The Hawaii County Council plans to vote on August 18 whether to ban government use of the weed killer entirely from the Island of Hawai’i, usually referred to as the “Big Island.” The vote comes after a decision by an international agency to declare that Roundup’s active ingredient, glyphosate, was a “probable carcinogen.”
The vote on Bill 71 was delayed following extensive testimony at an August 4 meeting, when the vote was originally scheduled. However, 45 people ended up testifying at the meeting, with the vast majority of them calling for the herbicide to be banned in Hawaii County.
Some residents testified that they had been sprayed directly with Roundup by trucks going down the road. The county itself pays $30,000 annually to buy Roundup, and the ban would stop that use entirely. It accounts for between 25-30% of herbicide use by the county.
If approved, the Roundup ban would not affect private use.
Roundup Cancer Concerns
Roundup is one of the most widely used herbicides, which was introduced by Monsanto in the 1970s containing the active ingredient glyphosate.

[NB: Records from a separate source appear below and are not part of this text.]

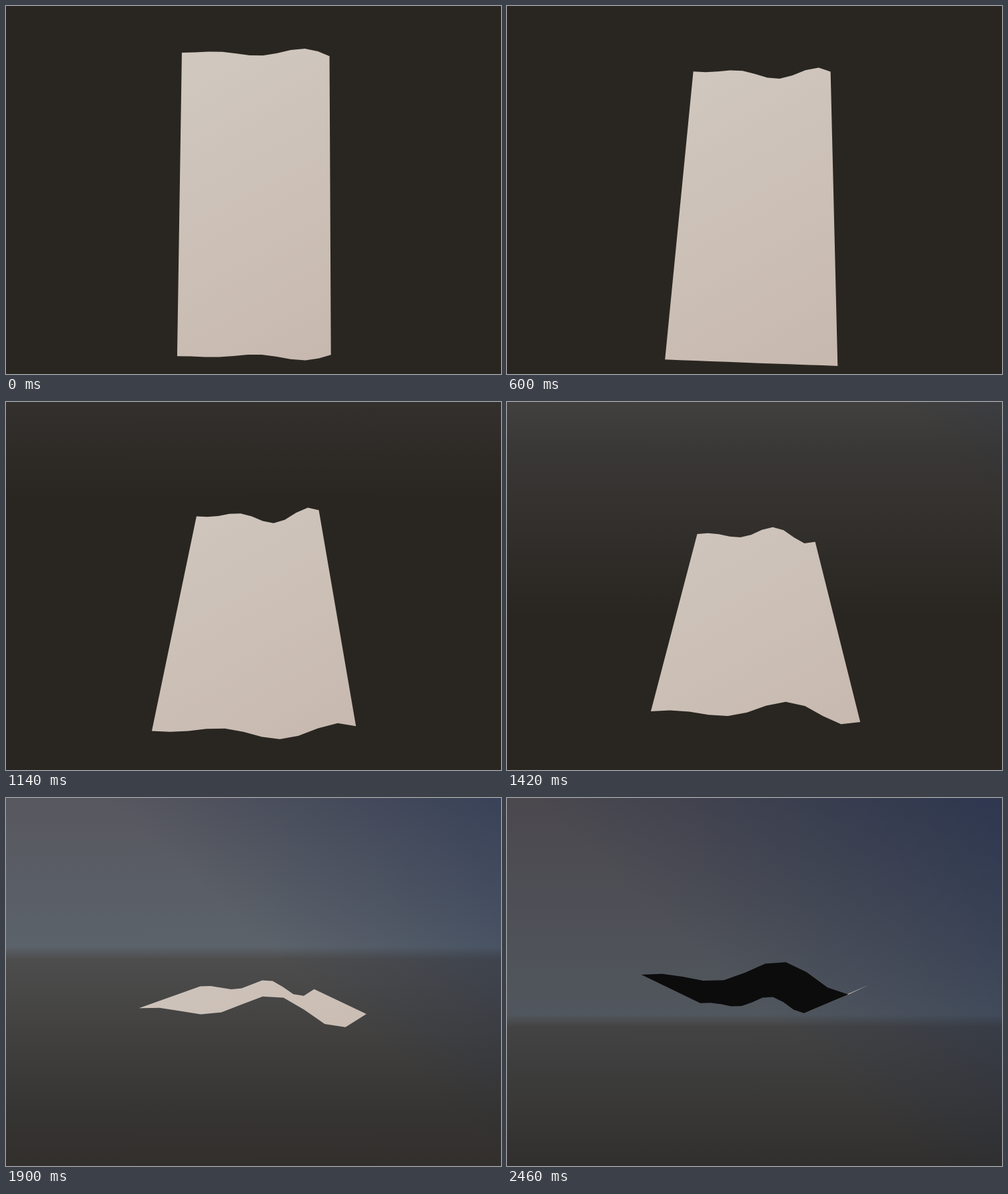
These frames come from a looping animation (743x552 px, 2530 ms). An HTML page with a canvas:

```html
<!DOCTYPE html>
<html lang="en">
<head>
<meta charset="utf-8">
<title>Waving sheet</title>
<style>
html, body { margin: 0; height: 100%; overflow: hidden; background: #292621; }
canvas { display: block; }
</style>
</head>
<body>
<canvas id="stage" width="743" height="552"></canvas>
<script>
const ctx = document.getElementById('stage').getContext('2d');
const WIDTH = 743, HEIGHT = 552, LOOP = 2530;
const FOCAL = 684, DISTANCE = 3, CENTER_X = 374.5, CENTER_Y = 293.5, STRIPS = 11;

// Hand-moved orbit: step, pitch, yaw in degrees
const ORBIT = [
  [0, 86.5, 0.3], [5, 80.3, 0], [8, 71, 2], [13, 66, 2.1], [16, 44, 1],
  [21, 32.5, 0], [26, 18.6, 0.9], [28, 3.7, 0.8], [32, -4.8, 0.4]
];

const radians = degrees => degrees * Math.PI / 180;

// About 15 pictures a second, slightly slower in the second half
function stepAt(ms) {
  const t = ms + 6;
  return Math.min(36, Math.floor(t < 1070 ? t / 66.75 : 16 + (t - 1070) / 69.5));
}

function orbitAt(step) {
  const s = Math.min(step, 32);
  const next = Math.max(1, ORBIT.findIndex(key => key[0] >= s));
  const a = ORBIT[next - 1], b = ORBIT[next];
  const k = (s - a[0]) / (b[0] - a[0]);
  return a.map((value, i) => value + (b[i] - value) * k);
}

function gradient(x0, y0, x1, y1, ...colors) {
  const g = ctx.createLinearGradient(x0, y0, x1, y1);
  colors.forEach((color, i) => g.addColorStop(i / (colors.length - 1), color));
  return g;
}

function drawBackdrop(pitch) {
  const horizon = HEIGHT / 2 - FOCAL * Math.tan(radians(pitch));
  const exposure = Math.min(1.05, 0.94 + 0.0145 * pitch);
  const lit = (...rgb) => `rgb(${rgb.map(c => Math.round(c * exposure))})`;
  const haze = lit(93, 100, 108), soil = lit(78, 78, 78);
  const fill = (style, top, bottom) => {
    ctx.fillStyle = style;
    ctx.fillRect(0, top, WIDTH, bottom - top);
  };

  fill(gradient(0, horizon, 0, horizon + 480, soil, lit(54, 52, 50), 'rgb(41,38,33)'), 0, HEIGHT);
  fill(gradient(0, horizon - 340, 0, horizon, lit(86, 83, 90), haze), 0, horizon);
  fill(gradient(0, horizon - 9, 0, horizon + 9, haze, soil), horizon - 9, horizon + 9);
  fill(gradient(400, horizon, 700, horizon - 330, 'rgba(20,40,80,0)', 'rgba(20,40,80,.5)'), 0, HEIGHT);
}

function drawSheet(step, pitch, yaw) {
  const sinP = Math.sin(pitch), cosP = Math.cos(pitch);
  const sinY = Math.sin(yaw), cosY = Math.cos(yaw);

  function project(i, v) {
    const u = i / STRIPS, x = u - 0.5;
    const lift = 0.098 * u * Math.sin(10.3 * (u - 0.6425 - 0.079 * step));
    const across = x * cosY - v * sinY, along = v * cosY + x * sinY;
    const scale = FOCAL / (DISTANCE - along * cosP - lift * sinP);
    return [CENTER_X + across * scale, CENTER_Y + (along * sinP - lift * cosP) * scale];
  }

  const front = new Path2D(), back = new Path2D();
  for (let i = 0; i < STRIPS; i++) {
    const quad = [project(i, -1), project(i + 1, -1), project(i + 1, 1), project(i, 1)];
    const [a, b, c, d] = quad;
    const area = (c[0] - a[0]) * (d[1] - b[1]) - (c[1] - a[1]) * (d[0] - b[0]);
    const side = area > 0 ? front : back;
    quad.forEach((point, n) => n ? side.lineTo(...point) : side.moveTo(...point));
    side.closePath();
  }
  ctx.fillStyle = gradient(230, 60, 500, 540, 'rgb(209,201,192)', 'rgb(199,184,175)');
  ctx.fill(front);
  ctx.fillStyle = 'rgb(12,12,13)';
  ctx.fill(back);
}

function draw(now) {
  const step = stepAt(now % LOOP);
  const [, pitch, yaw] = orbitAt(step);
  drawBackdrop(pitch);
  drawSheet(step, radians(pitch), radians(yaw));
}

let start;
function tick(now) {
  start ??= now;
  draw(Math.max(0, now - start));
  requestAnimationFrame(tick);
}
draw(0);
requestAnimationFrame(tick);
</script>
</body>
</html>
```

However, concerns have emerged in recent months about the potential link between Roundup and cancer, after the World Health Organization’s International Agency for Research on Cancer (IARC) issued a warning in March about the potential human health side effects of glyphosate.
The IARC declared the chemical a probable carcinogen and linked exposure to a possible risk of Non-Hodgkins Lymphoma, as well as skin cancer, pancreatic cancer, and kidney cancer.
Monsanto has said that the IARC’s conclusions were agenda-driven and based on “junk science,” and has said it is convening its own independent panel to review the cancer risks of Roundup, which is the most widely used weed killer in the world.
Consumer use of Roundup began to skyrocket in the mid 1990s, after Monsanto introduced genetically engineered crops to withstand treatment with Roundup, killing the weeds and not the crops. Genetically modified crops, like corn and soybean, are branded as being “Roundup Ready.”
Some weeds have developed resistance to glyphosate, thus forcing farmers to use higher quantities of Roundup.
The U.S. Geological Survey estimated agricultural use of glyphosate increased drastically from 110 million pounds in 2002, now to more than 283 million pounds in 2012.
The U.S. Environmental Protection Agency (EPA) announced in April that it plans to address the safety concerns of glyphosate during the regular EPA safety review hearing occurring soon. Researchers warn pesticides are commonly detected in the air, food and water near areas that have been sprayed.
France recently banned the sale of Roundup at garden centers across the country, following the WHO cancer warnings. The ban was enacted in April, and French officials said they plan to ban the use of all pesticides for home-gardening by 2022. The decision was reached one month after the findings of the IARC study were published.
A number of consumers diagnosed with non-Hodgkins lymphoma or other forms of cancer are now considering potential Roundup lawsuits against Monsanto, alleging that inadequate warnings were provided about the potential side effects of the weedkiller.